▶ **Exercise brief**:
Look through the data below and count each line where the word "rose" appears. Reply with the count alone.

▶ **Records shown**:
--- --- ---

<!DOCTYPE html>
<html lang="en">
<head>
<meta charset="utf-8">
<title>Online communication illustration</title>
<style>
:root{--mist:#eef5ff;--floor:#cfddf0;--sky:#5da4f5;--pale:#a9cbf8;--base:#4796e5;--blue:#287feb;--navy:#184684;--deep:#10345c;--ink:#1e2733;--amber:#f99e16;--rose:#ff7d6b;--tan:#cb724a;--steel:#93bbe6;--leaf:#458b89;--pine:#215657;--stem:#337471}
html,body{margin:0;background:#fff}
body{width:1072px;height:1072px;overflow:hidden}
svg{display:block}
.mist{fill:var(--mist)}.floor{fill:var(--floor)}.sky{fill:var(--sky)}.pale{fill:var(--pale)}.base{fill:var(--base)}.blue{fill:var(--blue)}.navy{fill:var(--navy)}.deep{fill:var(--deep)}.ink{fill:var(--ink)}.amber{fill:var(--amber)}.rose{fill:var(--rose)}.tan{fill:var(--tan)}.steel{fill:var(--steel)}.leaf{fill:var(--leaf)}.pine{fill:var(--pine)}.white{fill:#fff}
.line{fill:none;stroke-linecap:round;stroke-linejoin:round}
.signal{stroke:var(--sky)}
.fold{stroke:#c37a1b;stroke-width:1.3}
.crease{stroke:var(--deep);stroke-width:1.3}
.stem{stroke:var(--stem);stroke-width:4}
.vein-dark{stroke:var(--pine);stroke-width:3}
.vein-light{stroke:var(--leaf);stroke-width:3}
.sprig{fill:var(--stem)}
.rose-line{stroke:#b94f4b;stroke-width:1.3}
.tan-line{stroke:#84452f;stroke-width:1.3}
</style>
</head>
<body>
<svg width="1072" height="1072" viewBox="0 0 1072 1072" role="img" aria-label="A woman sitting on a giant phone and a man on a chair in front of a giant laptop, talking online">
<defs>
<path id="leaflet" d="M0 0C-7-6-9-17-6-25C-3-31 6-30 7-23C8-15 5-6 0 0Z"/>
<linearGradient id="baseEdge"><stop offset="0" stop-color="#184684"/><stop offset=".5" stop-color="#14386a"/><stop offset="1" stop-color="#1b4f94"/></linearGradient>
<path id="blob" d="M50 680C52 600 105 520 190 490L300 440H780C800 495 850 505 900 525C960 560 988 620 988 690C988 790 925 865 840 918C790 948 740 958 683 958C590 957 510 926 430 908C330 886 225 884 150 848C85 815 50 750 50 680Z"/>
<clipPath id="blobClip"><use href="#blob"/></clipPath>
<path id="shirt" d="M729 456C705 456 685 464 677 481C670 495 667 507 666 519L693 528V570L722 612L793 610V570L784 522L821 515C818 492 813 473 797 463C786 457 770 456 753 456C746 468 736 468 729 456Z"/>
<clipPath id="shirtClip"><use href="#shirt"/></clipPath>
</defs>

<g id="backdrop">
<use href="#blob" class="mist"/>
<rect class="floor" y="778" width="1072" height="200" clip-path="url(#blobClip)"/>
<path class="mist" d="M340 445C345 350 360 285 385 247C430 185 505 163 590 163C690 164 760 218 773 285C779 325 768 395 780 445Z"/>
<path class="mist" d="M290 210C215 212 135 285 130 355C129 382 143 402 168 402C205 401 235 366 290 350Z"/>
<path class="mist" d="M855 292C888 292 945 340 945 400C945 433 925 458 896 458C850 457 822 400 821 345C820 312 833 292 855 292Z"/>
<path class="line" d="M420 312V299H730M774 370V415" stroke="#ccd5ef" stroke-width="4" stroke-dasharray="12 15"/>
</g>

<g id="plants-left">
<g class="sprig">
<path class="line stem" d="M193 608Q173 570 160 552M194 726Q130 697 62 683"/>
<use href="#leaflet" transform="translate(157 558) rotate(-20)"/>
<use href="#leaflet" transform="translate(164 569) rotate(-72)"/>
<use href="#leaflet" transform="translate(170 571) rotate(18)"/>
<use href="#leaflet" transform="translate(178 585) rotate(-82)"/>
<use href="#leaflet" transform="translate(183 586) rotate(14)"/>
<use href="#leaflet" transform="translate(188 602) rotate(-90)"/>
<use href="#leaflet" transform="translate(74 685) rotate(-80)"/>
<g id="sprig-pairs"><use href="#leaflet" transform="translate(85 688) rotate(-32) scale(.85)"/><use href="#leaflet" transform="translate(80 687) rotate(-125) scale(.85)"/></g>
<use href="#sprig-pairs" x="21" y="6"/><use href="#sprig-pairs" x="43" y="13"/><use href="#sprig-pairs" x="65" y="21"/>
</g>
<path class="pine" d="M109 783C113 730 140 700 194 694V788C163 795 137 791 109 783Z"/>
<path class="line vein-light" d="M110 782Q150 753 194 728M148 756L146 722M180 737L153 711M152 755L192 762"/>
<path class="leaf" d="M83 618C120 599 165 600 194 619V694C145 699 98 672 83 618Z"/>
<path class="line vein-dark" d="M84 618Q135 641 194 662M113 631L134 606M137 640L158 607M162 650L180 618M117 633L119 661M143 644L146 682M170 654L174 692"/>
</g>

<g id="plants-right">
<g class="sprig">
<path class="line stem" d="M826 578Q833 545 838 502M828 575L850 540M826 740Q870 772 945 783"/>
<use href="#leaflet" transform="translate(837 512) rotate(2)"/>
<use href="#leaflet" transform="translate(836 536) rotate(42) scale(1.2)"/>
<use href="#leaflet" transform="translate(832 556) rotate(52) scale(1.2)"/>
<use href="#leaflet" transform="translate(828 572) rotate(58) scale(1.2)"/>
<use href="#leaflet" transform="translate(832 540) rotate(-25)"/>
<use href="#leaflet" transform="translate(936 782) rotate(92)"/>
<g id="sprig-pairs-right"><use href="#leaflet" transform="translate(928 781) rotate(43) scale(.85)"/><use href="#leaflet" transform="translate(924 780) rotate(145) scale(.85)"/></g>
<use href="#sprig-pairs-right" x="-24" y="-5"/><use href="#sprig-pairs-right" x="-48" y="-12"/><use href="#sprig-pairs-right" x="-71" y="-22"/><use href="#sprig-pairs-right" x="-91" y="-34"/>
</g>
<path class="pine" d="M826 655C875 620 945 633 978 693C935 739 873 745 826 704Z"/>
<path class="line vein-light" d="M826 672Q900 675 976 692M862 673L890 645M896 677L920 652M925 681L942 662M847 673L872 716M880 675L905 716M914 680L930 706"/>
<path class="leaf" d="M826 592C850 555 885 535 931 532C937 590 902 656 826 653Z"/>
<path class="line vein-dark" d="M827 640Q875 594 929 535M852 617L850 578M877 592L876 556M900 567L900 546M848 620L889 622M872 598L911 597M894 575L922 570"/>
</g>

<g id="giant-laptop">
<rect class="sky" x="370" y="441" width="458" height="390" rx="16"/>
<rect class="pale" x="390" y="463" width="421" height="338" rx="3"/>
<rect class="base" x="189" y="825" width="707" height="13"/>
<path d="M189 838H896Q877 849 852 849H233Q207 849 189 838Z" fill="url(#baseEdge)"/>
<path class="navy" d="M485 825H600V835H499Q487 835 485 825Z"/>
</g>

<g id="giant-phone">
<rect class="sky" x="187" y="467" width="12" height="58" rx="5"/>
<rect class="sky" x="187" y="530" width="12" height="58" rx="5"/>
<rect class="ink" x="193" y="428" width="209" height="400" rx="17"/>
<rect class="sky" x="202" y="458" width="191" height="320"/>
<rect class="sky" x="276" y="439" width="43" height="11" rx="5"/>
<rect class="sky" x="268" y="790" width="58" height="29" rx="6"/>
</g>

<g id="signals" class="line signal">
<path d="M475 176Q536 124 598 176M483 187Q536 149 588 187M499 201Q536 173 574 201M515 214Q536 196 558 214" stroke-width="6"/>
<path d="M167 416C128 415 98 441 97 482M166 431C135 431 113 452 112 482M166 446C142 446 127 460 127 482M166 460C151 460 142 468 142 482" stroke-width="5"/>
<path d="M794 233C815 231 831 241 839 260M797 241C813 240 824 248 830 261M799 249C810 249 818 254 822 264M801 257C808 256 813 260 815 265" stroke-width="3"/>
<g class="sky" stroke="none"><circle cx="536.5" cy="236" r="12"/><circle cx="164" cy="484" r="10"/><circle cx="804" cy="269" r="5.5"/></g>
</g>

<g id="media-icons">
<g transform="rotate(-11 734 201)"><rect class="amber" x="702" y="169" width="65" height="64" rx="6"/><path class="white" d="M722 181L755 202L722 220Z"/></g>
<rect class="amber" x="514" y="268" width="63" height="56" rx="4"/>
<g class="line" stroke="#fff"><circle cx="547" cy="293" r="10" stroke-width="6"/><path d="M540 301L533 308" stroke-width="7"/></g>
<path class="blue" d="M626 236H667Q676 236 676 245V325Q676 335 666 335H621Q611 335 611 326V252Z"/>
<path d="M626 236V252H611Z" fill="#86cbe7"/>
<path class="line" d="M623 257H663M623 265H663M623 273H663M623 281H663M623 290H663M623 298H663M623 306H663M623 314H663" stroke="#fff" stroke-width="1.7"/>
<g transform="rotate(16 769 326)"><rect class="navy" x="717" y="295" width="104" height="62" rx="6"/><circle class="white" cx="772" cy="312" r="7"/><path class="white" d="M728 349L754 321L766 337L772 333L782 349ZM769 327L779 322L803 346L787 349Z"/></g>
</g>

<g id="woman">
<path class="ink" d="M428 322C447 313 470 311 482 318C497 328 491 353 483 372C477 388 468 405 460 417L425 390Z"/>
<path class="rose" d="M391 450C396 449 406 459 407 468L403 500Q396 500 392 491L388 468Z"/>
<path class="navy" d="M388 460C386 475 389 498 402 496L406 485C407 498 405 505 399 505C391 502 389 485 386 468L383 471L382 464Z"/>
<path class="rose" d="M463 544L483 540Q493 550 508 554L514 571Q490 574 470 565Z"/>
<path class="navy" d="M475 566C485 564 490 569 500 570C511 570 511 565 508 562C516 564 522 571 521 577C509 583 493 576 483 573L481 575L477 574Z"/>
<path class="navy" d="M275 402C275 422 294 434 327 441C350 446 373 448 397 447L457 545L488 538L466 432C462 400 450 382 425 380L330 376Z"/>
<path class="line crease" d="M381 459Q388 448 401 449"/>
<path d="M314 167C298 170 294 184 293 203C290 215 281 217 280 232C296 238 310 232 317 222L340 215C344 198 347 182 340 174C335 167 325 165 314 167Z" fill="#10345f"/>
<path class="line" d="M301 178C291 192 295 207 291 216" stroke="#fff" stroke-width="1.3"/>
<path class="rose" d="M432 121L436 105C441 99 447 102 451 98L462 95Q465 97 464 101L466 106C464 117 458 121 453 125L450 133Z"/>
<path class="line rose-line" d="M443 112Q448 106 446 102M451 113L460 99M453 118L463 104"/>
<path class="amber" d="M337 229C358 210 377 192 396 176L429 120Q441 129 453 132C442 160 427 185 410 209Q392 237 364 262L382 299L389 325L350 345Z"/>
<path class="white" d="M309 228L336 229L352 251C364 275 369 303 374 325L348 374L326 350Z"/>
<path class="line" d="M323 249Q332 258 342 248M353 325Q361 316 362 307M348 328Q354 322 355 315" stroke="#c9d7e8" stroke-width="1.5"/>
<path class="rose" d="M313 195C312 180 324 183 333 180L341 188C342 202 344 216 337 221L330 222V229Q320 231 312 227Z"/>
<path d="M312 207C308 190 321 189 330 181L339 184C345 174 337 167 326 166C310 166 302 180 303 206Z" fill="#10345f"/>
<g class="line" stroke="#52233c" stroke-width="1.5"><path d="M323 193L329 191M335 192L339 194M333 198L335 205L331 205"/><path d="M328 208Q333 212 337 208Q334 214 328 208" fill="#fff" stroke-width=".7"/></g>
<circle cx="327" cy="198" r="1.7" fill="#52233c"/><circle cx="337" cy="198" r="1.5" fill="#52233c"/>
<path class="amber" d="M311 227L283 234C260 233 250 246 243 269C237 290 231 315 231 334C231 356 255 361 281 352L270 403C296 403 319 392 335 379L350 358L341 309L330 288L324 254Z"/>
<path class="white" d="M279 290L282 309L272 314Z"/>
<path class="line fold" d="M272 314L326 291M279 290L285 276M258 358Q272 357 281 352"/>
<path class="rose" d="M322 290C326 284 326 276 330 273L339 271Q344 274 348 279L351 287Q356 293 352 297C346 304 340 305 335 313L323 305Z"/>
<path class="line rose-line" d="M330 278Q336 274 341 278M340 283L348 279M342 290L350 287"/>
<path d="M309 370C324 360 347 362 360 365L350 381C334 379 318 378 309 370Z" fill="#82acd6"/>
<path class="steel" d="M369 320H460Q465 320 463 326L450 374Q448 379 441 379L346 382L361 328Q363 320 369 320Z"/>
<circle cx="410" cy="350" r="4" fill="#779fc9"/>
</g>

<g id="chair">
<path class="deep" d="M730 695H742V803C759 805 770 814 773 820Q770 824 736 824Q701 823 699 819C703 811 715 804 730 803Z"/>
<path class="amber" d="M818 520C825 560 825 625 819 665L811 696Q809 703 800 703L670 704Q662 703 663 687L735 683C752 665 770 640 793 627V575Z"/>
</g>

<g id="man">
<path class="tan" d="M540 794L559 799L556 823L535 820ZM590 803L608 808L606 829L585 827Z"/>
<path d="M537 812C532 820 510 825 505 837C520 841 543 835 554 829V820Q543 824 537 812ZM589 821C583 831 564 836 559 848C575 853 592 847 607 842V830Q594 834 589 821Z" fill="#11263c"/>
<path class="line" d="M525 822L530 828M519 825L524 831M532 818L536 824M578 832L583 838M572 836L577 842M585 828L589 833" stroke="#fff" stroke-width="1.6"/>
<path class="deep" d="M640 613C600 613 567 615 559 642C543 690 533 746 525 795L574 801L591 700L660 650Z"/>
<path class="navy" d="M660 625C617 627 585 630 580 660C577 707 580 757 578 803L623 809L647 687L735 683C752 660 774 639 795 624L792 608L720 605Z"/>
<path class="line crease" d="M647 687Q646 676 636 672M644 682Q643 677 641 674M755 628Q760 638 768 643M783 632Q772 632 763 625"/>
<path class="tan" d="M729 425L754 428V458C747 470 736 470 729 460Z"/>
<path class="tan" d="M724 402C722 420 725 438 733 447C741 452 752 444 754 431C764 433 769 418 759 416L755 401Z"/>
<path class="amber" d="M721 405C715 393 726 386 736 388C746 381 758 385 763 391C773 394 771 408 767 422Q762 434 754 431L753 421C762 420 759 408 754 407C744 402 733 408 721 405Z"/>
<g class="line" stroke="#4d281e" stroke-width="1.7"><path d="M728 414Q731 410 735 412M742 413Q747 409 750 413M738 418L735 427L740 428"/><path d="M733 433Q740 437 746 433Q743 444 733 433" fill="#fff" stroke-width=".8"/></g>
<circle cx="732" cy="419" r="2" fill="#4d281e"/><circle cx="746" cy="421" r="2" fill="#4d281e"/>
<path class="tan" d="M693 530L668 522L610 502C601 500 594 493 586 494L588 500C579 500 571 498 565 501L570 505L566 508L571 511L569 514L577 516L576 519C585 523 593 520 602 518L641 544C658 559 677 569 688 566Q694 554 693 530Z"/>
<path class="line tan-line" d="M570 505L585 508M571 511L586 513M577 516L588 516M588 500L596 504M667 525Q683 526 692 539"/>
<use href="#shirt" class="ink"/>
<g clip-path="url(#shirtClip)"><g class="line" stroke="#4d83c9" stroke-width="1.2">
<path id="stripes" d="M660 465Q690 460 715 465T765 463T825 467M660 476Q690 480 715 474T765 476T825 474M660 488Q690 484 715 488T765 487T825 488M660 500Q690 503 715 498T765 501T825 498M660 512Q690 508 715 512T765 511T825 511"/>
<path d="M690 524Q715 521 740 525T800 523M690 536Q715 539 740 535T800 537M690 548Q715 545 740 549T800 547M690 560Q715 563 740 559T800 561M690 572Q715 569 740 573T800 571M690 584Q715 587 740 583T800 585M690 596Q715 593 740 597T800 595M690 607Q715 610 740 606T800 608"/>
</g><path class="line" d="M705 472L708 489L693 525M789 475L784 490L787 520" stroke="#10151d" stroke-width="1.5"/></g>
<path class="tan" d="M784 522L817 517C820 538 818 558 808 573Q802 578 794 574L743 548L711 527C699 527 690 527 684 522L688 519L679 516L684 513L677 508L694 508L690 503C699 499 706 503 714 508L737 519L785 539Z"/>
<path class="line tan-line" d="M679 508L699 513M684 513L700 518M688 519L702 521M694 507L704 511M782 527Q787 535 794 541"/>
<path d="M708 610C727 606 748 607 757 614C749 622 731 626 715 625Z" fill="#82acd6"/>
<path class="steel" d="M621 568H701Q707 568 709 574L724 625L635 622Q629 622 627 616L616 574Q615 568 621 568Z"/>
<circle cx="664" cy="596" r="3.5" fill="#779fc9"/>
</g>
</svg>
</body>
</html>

--- --- ---

▶ **Expected answer**:
10